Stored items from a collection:
☆ ☆ ☆

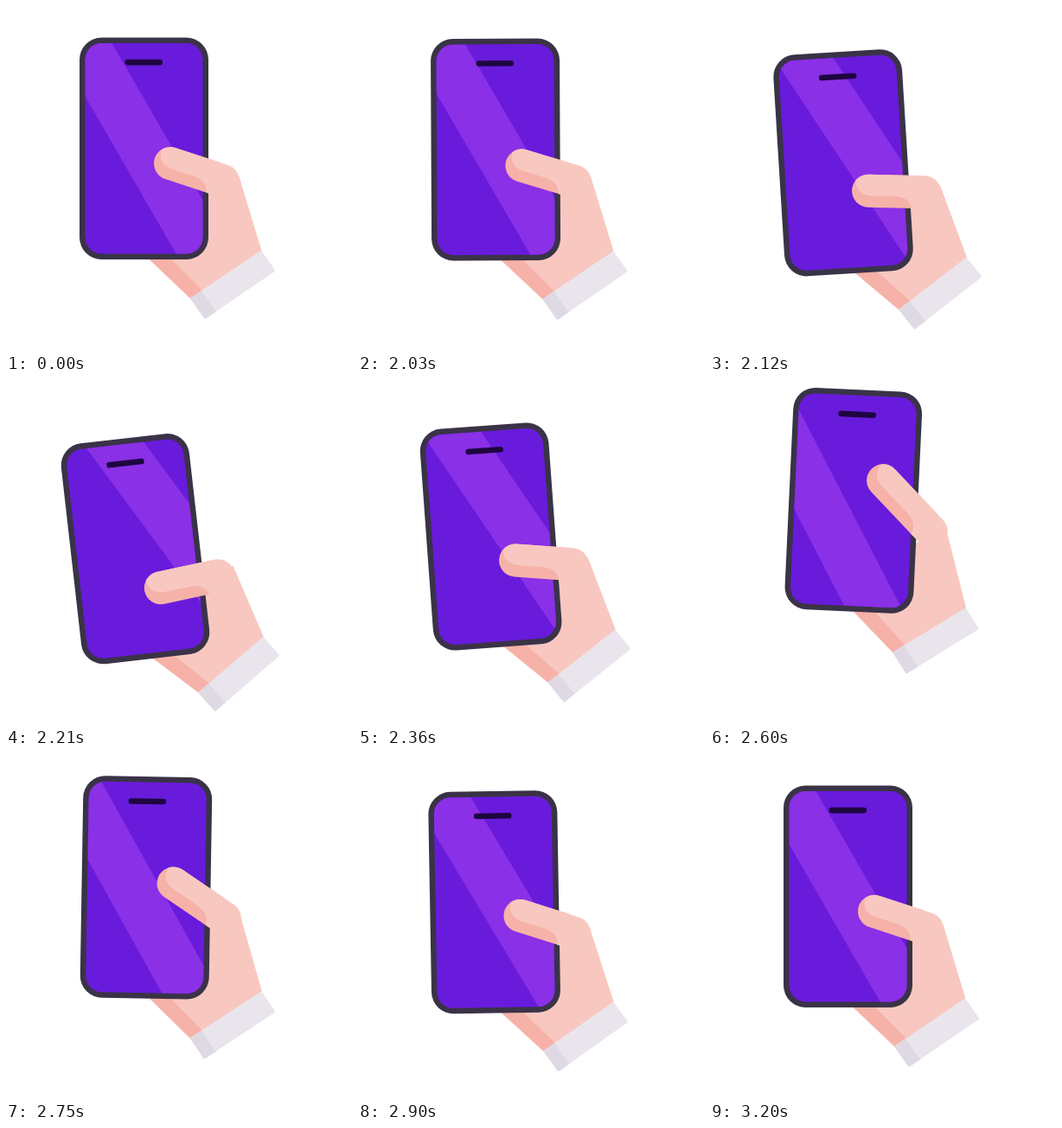
An HTML page that plays this animation: 400 by 400 pixels, repeating every 3.23 s.

```html
<!DOCTYPE html>
<html lang="en">
<head>
<meta charset="utf-8">
<title>Hand shaking a phone</title>
<style>
  html, body { margin: 0; width: 100%; height: 100%; overflow: hidden; background: #fff; }
  svg { display: block; width: 100%; height: 100%; }
</style>
</head>
<body>
<svg viewBox="0 0 400 400">
  <clipPath id="screen"><rect x="91.5" y="43" width="136" height="243.5" rx="19"/></clipPath>
  <g id="scene">
    <path fill="#f6b2a8" d="M156 284 L213 338 L228 328 L190 284Z"/>
    <path fill="#f8c8c0" d="M182 284 L227 329 L295.5 283 L269.5 197 L251 202 L225 215Z"/>
    <path fill="#eae5ed" d="M213 338 L295 282.5 L310.5 304.5 Q311.5 306 310 307.2 L231.5 361 Q230 362 229 360.8Z"/>
    <path fill="#ded9e3" d="M213 338 L226 329.2 L243 353.2 L231.5 361 Q230 362 229 360.8Z"/>
    <rect x="85" y="36.5" width="149" height="256.5" rx="25.5" fill="#3a3347"/>
    <g clip-path="url(#screen)">
      <path fill="#691bdc" d="M90 42H230V288H90Z"/>
      <path id="shine" fill="#8a30e6" d="M56 43H122.5L263.5 287H197Z"/>
    </g>
    <rect x="137.5" y="61.8" width="43.5" height="6.6" rx="2.8" fill="#1e0640"/>
    <g id="thumb">
      <path id="thumbShade" fill="#f6b2a8"/>
      <path id="thumbLight" fill="#f8c8c0"/>
    </g>
  </g>
</svg>
<script>
const LOOP = 3230, START = 2030, STEP = 30;
const REST = { at: 2000, drop: 0, lean: 0, bend: 0 };

// A damped shake: down, up, a small dip, then rest
const SWINGS = [
  REST,
  { at: 2230, drop: 31, lean: -6.6, bend: 31.5 },
  { at: 2610, drop: -25.5, lean: 2.7, bend: -42 },
  { at: 2900, drop: 6.5, lean: -1, bend: -1 },
  { ...REST, at: 3200 }
];

const set = (id, name, value) => document.getElementById(id).setAttribute(name, value);

function poseAt(time) {
  const next = SWINGS.findIndex(swing => swing.at > time);
  if (next < 1) return REST;
  const from = SWINGS[next - 1], to = SWINGS[next];
  const u = (time - from.at) / (to.at - from.at);
  const eased = (1 - Math.cos(Math.PI * u)) / 2;
  const mix = name => from[name] + (to[name] - from[name]) * eased;
  return { drop: mix('drop'), lean: mix('lean'), bend: mix('bend') };
}

// A round-ended bar from the tip to the knuckle, shaded along its lower side
function drawThumb(lean, bend) {
  const x = 190 + lean, y = 182 + bend;
  const dx = 251 - x, dy = 202 + 0.14 * bend - y;
  const len = Math.hypot(dx, dy), angle = Math.atan2(dy, dx) * 180 / Math.PI;
  set('thumb', 'transform', `translate(${x} ${y}) rotate(${angle})`);
  set('thumbShade', 'd', `M${len - 10} 19 H0 A19 19 0 0 1 0 -19 H${len - 10}Z`);
  set('thumbLight', 'd',
    `M-15 -11.7 C-14 0 -7 5.5 4 5.5 H${len - 34} Q${len - 18} 5.5 ${len - 14} 19 H${len}
     A19 19 0 0 0 ${len} -19 H0 A19 19 0 0 0 -15 -11.7Z`);
}

function render(now) {
  const t = now % LOOP;
  const time = t < START ? 0 : t - (t - START) % STEP;
  const { drop, lean, bend } = poseAt(time);
  const sway = 0.75 * lean - 0.17 * drop;
  set('scene', 'transform', `translate(${sway} ${drop}) rotate(${lean} 159.5 164.5)`);
  set('shine', 'transform', `translate(${1.35 * drop - 3 * lean} 0)`);
  drawThumb(lean, bend);
}

const begin = performance.now();
function tick() {
  render(performance.now() - begin);
  requestAnimationFrame(tick);
}
tick();
</script>
</body>
</html>
```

☆ ☆ ☆

**What to work on:** Exactly repeat the data above; the pictures do not belong in your copy.

**Written reply:**
An HTML page that plays this animation: 400 by 400 pixels, repeating every 3.23 s.

```html
<!DOCTYPE html>
<html lang="en">
<head>
<meta charset="utf-8">
<title>Hand shaking a phone</title>
<style>
  html, body { margin: 0; width: 100%; height: 100%; overflow: hidden; background: #fff; }
  svg { display: block; width: 100%; height: 100%; }
</style>
</head>
<body>
<svg viewBox="0 0 400 400">
  <clipPath id="screen"><rect x="91.5" y="43" width="136" height="243.5" rx="19"/></clipPath>
  <g id="scene">
    <path fill="#f6b2a8" d="M156 284 L213 338 L228 328 L190 284Z"/>
    <path fill="#f8c8c0" d="M182 284 L227 329 L295.5 283 L269.5 197 L251 202 L225 215Z"/>
    <path fill="#eae5ed" d="M213 338 L295 282.5 L310.5 304.5 Q311.5 306 310 307.2 L231.5 361 Q230 362 229 360.8Z"/>
    <path fill="#ded9e3" d="M213 338 L226 329.2 L243 353.2 L231.5 361 Q230 362 229 360.8Z"/>
    <rect x="85" y="36.5" width="149" height="256.5" rx="25.5" fill="#3a3347"/>
    <g clip-path="url(#screen)">
      <path fill="#691bdc" d="M90 42H230V288H90Z"/>
      <path id="shine" fill="#8a30e6" d="M56 43H122.5L263.5 287H197Z"/>
    </g>
    <rect x="137.5" y="61.8" width="43.5" height="6.6" rx="2.8" fill="#1e0640"/>
    <g id="thumb">
      <path id="thumbShade" fill="#f6b2a8"/>
      <path id="thumbLight" fill="#f8c8c0"/>
    </g>
  </g>
</svg>
<script>
const LOOP = 3230, START = 2030, STEP = 30;
const REST = { at: 2000, drop: 0, lean: 0, bend: 0 };

// A damped shake: down, up, a small dip, then rest
const SWINGS = [
  REST,
  { at: 2230, drop: 31, lean: -6.6, bend: 31.5 },
  { at: 2610, drop: -25.5, lean: 2.7, bend: -42 },
  { at: 2900, drop: 6.5, lean: -1, bend: -1 },
  { ...REST, at: 3200 }
];

const set = (id, name, value) => document.getElementById(id).setAttribute(name, value);

function poseAt(time) {
  const next = SWINGS.findIndex(swing => swing.at > time);
  if (next < 1) return REST;
  const from = SWINGS[next - 1], to = SWINGS[next];
  const u = (time - from.at) / (to.at - from.at);
  const eased = (1 - Math.cos(Math.PI * u)) / 2;
  const mix = name => from[name] + (to[name] - from[name]) * eased;
  return { drop: mix('drop'), lean: mix('lean'), bend: mix('bend') };
}

// A round-ended bar from the tip to the knuckle, shaded along its lower side
function drawThumb(lean, bend) {
  const x = 190 + lean, y = 182 + bend;
  const dx = 251 - x, dy = 202 + 0.14 * bend - y;
  const len = Math.hypot(dx, dy), angle = Math.atan2(dy, dx) * 180 / Math.PI;
  set('thumb', 'transform', `translate(${x} ${y}) rotate(${angle})`);
  set('thumbShade', 'd', `M${len - 10} 19 H0 A19 19 0 0 1 0 -19 H${len - 10}Z`);
  set('thumbLight', 'd',
    `M-15 -11.7 C-14 0 -7 5.5 4 5.5 H${len - 34} Q${len - 18} 5.5 ${len - 14} 19 H${len}
     A19 19 0 0 0 ${len} -19 H0 A19 19 0 0 0 -15 -11.7Z`);
}

function render(now) {
  const t = now % LOOP;
  const time = t < START ? 0 : t - (t - START) % STEP;
  const { drop, lean, bend } = poseAt(time);
  const sway = 0.75 * lean - 0.17 * drop;
  set('scene', 'transform', `translate(${sway} ${drop}) rotate(${lean} 159.5 164.5)`);
  set('shine', 'transform', `translate(${1.35 * drop - 3 * lean} 0)`);
  drawThumb(lean, bend);
}

const begin = performance.now();
function tick() {
  render(performance.now() - begin);
  requestAnimationFrame(tick);
}
tick();
</script>
</body>
</html>
```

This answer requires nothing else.